Now that I have read Confessions of a Comma Queen I know that I am very certainly not a grammar person and I have a lot to learn about the English language.
Although I really enjoyed Between You & Me, Norris almost lost me a few times:
"The Latinate term for subjective is nominative, which is easy even if you don't know Latin, because to nominate, in English, is to name and a noun is always the name of something. But not all verbs can be the verb "to be" (although there are some that behave that same way), and nouns don't always stay in the subjective case. It all depends on the model of the sentence (85)."
I'll admit to being nearly clueless to all of this, but then she would grab me again and it would be alright.
Despite the fact that I had to do a little thinking, I really enjoyed this book.
I have fond memories of teaching serial commas to my elementary students. Now, finally, with Norris' help I understand how the serial comma has changed - something I have always suspected.
And, while some people may not find word breaks and hyphens exciting, I was entertained by Norris' discussion about them.
Perhaps my favorite portion was the pronunciation discussion where Norris offers some input on how various words are pronounced - and mispronounced.

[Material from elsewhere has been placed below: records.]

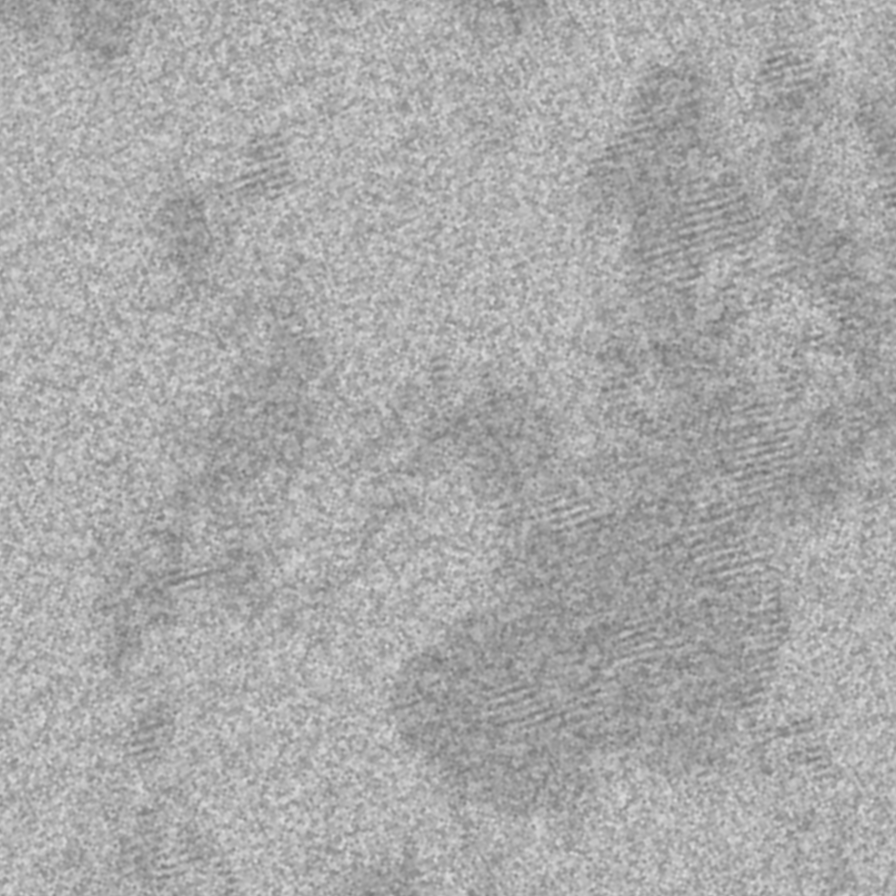
A WebGL 2 fragment shader for this texture:

```glsl
#version 300 es
precision highp float;
// Grey grainy stone with ragged darker stains and faint tilted ripples.

#define LIGHT_TONE 0.699
#define STAIN_TONE 0.612
#define STAIN_SCALE vec2(8.6, 6.2)
#define STAIN_LOW 0.47
#define STAIN_HIGH 0.66
#define GRAIN_SCALE 255.0
#define GRAIN_DEPTH 0.172
#define STREAK_DEPTH 0.10
#define RIPPLE_SCALE 90.0
#define RIPPLE_DEPTH 0.06
#define RIPPLE_TILT 0.27

uniform vec2 u_resolution;
out vec4 fragColor;

float hash(vec2 p) {
    return fract(sin(dot(p, vec2(127.1, 311.7))) * 43758.5453);
}

float valueNoise(vec2 p) {
    vec2 cell = floor(p);
    vec2 f = fract(p);
    f = f * f * (3.0 - 2.0 * f);
    float bottom = mix(hash(cell), hash(cell + vec2(1.0, 0.0)), f.x);
    float top = mix(hash(cell + vec2(0.0, 1.0)), hash(cell + vec2(1.0)), f.x);
    return mix(bottom, top, f.y);
}

vec2 rotate(vec2 p, float angle) {
    float c = cos(angle), s = sin(angle);
    return vec2(c * p.x + s * p.y, c * p.y - s * p.x);
}

// Fractal sum, turned at each octave to hide the lattice
float fbm(vec2 p) {
    float sum = 0.0, total = 0.0, weight = 1.0;
    for (int i = 0; i < 5; i++) {
        sum += weight * valueNoise(p);
        total += weight;
        weight *= 0.6;
        p = rotate(p, 0.6) * 2.03 + 17.3;
    }
    return sum / total;
}

void main() {
    vec2 uv = gl_FragCoord.xy / min(u_resolution.x, u_resolution.y);

    // Ragged stains, gathered into loose groups by a broad drift
    float drift = 0.16 * (valueNoise(uv * vec2(4.3, 2.4) + 7.1) - 0.5);
    float stain = smoothstep(STAIN_LOW, STAIN_HIGH, fbm(uv * STAIN_SCALE + 3.7) + drift);
    float tone = mix(LIGHT_TONE, STAIN_TONE, stain);

    // Fine grain from two crossed lattices
    float grain = valueNoise(rotate(uv, 0.5) * GRAIN_SCALE + 5.3) - 0.5;
    grain += valueNoise(rotate(uv, 1.23) * GRAIN_SCALE * 0.87 + 41.7) - 0.5;
    tone += GRAIN_DEPTH * grain * mix(1.0, 0.8, stain);

    // Short tilted streaks inside the stains
    vec2 along = rotate(uv, RIPPLE_TILT);
    float streak = valueNoise(along * vec2(65.0, 190.0) + 9.0) - 0.5;
    tone += STREAK_DEPTH * streak * stain;

    // Broken patches of wavy parallel ripples
    float bend = 7.0 * valueNoise(uv * 9.0 + 23.0);
    float ripple = sin(6.28318 * along.y * RIPPLE_SCALE + bend);
    float patches = smoothstep(0.6, 0.85, valueNoise(uv * 14.0 + 61.0));
    tone += RIPPLE_DEPTH * ripple * patches * smoothstep(0.1, 0.7, stain);

    fragColor = vec4(vec3(clamp(tone, 0.0, 1.0)), 1.0);
}
```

Unfortunately I suffer from making some of the same mistakes that Norris also found herself making, and chuckling at others who were actually pronouncing the word correctly (I'm thinking de-TRY-tus vs. DET-ri-tus specifically. Who knew?).
Between You and Me is a book for people who love words and anyone who plans on using the English language in their lifetime.